» **The records**:
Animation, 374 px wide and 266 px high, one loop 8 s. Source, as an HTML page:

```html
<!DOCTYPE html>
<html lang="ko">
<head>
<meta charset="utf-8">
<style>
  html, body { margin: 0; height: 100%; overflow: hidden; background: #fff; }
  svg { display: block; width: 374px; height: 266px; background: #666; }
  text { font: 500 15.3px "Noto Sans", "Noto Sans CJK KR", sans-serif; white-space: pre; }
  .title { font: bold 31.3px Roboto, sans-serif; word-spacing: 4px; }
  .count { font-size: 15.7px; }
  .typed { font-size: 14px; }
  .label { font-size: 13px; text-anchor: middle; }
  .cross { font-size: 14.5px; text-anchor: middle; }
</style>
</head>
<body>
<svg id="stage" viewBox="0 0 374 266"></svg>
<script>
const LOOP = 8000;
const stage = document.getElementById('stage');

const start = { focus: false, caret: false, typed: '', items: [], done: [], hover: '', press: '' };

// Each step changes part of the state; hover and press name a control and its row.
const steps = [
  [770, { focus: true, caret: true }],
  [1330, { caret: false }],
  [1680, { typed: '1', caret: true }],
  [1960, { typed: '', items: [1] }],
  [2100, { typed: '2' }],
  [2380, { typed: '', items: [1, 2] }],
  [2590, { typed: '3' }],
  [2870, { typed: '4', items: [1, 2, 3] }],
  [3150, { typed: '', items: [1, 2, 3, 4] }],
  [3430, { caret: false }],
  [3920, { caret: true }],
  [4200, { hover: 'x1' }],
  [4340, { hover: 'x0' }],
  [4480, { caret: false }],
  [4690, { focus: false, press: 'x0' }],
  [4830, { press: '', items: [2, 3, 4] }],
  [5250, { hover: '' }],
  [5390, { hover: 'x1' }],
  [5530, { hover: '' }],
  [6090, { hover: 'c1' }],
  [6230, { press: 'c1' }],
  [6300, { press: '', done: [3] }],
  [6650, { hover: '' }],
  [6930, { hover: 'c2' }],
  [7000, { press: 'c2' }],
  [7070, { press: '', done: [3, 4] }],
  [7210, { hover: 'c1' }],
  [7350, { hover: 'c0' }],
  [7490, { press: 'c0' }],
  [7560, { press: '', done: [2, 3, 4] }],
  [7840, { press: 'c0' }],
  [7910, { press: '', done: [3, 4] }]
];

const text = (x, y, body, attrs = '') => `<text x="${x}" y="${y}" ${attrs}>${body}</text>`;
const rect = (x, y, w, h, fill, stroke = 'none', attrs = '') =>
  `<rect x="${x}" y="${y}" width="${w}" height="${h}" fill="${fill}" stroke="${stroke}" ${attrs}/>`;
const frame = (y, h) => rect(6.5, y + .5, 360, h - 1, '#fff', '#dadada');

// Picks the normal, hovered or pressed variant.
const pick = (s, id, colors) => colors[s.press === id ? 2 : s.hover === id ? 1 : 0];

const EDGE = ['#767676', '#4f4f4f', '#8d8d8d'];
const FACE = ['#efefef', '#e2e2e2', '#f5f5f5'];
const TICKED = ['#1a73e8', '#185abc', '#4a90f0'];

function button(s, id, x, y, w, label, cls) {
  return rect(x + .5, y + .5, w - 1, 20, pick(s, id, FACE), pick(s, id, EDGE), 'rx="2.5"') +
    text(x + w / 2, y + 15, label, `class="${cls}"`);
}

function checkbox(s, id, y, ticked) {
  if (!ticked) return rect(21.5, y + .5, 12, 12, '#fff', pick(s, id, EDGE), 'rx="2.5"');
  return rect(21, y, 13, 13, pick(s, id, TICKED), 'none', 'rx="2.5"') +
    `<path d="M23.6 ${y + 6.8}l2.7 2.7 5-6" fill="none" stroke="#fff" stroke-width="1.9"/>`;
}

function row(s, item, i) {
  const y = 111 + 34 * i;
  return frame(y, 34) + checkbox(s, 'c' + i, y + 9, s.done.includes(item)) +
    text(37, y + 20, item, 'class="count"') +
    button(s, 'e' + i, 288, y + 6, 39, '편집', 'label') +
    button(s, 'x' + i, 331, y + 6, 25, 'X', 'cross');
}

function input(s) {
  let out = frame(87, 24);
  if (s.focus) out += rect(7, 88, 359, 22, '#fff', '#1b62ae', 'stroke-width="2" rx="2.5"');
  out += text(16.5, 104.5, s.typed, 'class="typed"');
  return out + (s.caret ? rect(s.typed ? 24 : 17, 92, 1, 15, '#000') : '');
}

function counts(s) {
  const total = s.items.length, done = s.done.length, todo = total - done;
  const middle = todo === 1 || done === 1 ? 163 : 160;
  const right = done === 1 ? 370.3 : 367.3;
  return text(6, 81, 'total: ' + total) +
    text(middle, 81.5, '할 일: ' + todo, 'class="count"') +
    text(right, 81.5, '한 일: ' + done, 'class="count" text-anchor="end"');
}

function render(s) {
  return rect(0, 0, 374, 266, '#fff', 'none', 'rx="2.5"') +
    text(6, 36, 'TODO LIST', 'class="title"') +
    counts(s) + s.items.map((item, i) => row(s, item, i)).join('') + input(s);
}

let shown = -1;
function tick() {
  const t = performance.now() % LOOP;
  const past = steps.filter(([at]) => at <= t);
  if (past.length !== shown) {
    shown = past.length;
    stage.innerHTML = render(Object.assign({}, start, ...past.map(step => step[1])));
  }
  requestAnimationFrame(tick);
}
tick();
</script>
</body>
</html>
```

» **Assigned task**:
Retype all the data verbatim.

» **Solution for this exercise**:
Animation, 374 px wide and 266 px high, one loop 8 s. Source, as an HTML page:

```html
<!DOCTYPE html>
<html lang="ko">
<head>
<meta charset="utf-8">
<style>
  html, body { margin: 0; height: 100%; overflow: hidden; background: #fff; }
  svg { display: block; width: 374px; height: 266px; background: #666; }
  text { font: 500 15.3px "Noto Sans", "Noto Sans CJK KR", sans-serif; white-space: pre; }
  .title { font: bold 31.3px Roboto, sans-serif; word-spacing: 4px; }
  .count { font-size: 15.7px; }
  .typed { font-size: 14px; }
  .label { font-size: 13px; text-anchor: middle; }
  .cross { font-size: 14.5px; text-anchor: middle; }
</style>
</head>
<body>
<svg id="stage" viewBox="0 0 374 266"></svg>
<script>
const LOOP = 8000;
const stage = document.getElementById('stage');

const start = { focus: false, caret: false, typed: '', items: [], done: [], hover: '', press: '' };

// Each step changes part of the state; hover and press name a control and its row.
const steps = [
  [770, { focus: true, caret: true }],
  [1330, { caret: false }],
  [1680, { typed: '1', caret: true }],
  [1960, { typed: '', items: [1] }],
  [2100, { typed: '2' }],
  [2380, { typed: '', items: [1, 2] }],
  [2590, { typed: '3' }],
  [2870, { typed: '4', items: [1, 2, 3] }],
  [3150, { typed: '', items: [1, 2, 3, 4] }],
  [3430, { caret: false }],
  [3920, { caret: true }],
  [4200, { hover: 'x1' }],
  [4340, { hover: 'x0' }],
  [4480, { caret: false }],
  [4690, { focus: false, press: 'x0' }],
  [4830, { press: '', items: [2, 3, 4] }],
  [5250, { hover: '' }],
  [5390, { hover: 'x1' }],
  [5530, { hover: '' }],
  [6090, { hover: 'c1' }],
  [6230, { press: 'c1' }],
  [6300, { press: '', done: [3] }],
  [6650, { hover: '' }],
  [6930, { hover: 'c2' }],
  [7000, { press: 'c2' }],
  [7070, { press: '', done: [3, 4] }],
  [7210, { hover: 'c1' }],
  [7350, { hover: 'c0' }],
  [7490, { press: 'c0' }],
  [7560, { press: '', done: [2, 3, 4] }],
  [7840, { press: 'c0' }],
  [7910, { press: '', done: [3, 4] }]
];

const text = (x, y, body, attrs = '') => `<text x="${x}" y="${y}" ${attrs}>${body}</text>`;
const rect = (x, y, w, h, fill, stroke = 'none', attrs = '') =>
  `<rect x="${x}" y="${y}" width="${w}" height="${h}" fill="${fill}" stroke="${stroke}" ${attrs}/>`;
const frame = (y, h) => rect(6.5, y + .5, 360, h - 1, '#fff', '#dadada');

// Picks the normal, hovered or pressed variant.
const pick = (s, id, colors) => colors[s.press === id ? 2 : s.hover === id ? 1 : 0];

const EDGE = ['#767676', '#4f4f4f', '#8d8d8d'];
const FACE = ['#efefef', '#e2e2e2', '#f5f5f5'];
const TICKED = ['#1a73e8', '#185abc', '#4a90f0'];

function button(s, id, x, y, w, label, cls) {
  return rect(x + .5, y + .5, w - 1, 20, pick(s, id, FACE), pick(s, id, EDGE), 'rx="2.5"') +
    text(x + w / 2, y + 15, label, `class="${cls}"`);
}

function checkbox(s, id, y, ticked) {
  if (!ticked) return rect(21.5, y + .5, 12, 12, '#fff', pick(s, id, EDGE), 'rx="2.5"');
  return rect(21, y, 13, 13, pick(s, id, TICKED), 'none', 'rx="2.5"') +
    `<path d="M23.6 ${y + 6.8}l2.7 2.7 5-6" fill="none" stroke="#fff" stroke-width="1.9"/>`;
}

function row(s, item, i) {
  const y = 111 + 34 * i;
  return frame(y, 34) + checkbox(s, 'c' + i, y + 9, s.done.includes(item)) +
    text(37, y + 20, item, 'class="count"') +
    button(s, 'e' + i, 288, y + 6, 39, '편집', 'label') +
    button(s, 'x' + i, 331, y + 6, 25, 'X', 'cross');
}

function input(s) {
  let out = frame(87, 24);
  if (s.focus) out += rect(7, 88, 359, 22, '#fff', '#1b62ae', 'stroke-width="2" rx="2.5"');
  out += text(16.5, 104.5, s.typed, 'class="typed"');
  return out + (s.caret ? rect(s.typed ? 24 : 17, 92, 1, 15, '#000') : '');
}

function counts(s) {
  const total = s.items.length, done = s.done.length, todo = total - done;
  const middle = todo === 1 || done === 1 ? 163 : 160;
  const right = done === 1 ? 370.3 : 367.3;
  return text(6, 81, 'total: ' + total) +
    text(middle, 81.5, '할 일: ' + todo, 'class="count"') +
    text(right, 81.5, '한 일: ' + done, 'class="count" text-anchor="end"');
}

function render(s) {
  return rect(0, 0, 374, 266, '#fff', 'none', 'rx="2.5"') +
    text(6, 36, 'TODO LIST', 'class="title"') +
    counts(s) + s.items.map((item, i) => row(s, item, i)).join('') + input(s);
}

let shown = -1;
function tick() {
  const t = performance.now() % LOOP;
  const past = steps.filter(([at]) => at <= t);
  if (past.length !== shown) {
    shown = past.length;
    stage.innerHTML = render(Object.assign({}, start, ...past.map(step => step[1])));
  }
  requestAnimationFrame(tick);
}
tick();
</script>
</body>
</html>
```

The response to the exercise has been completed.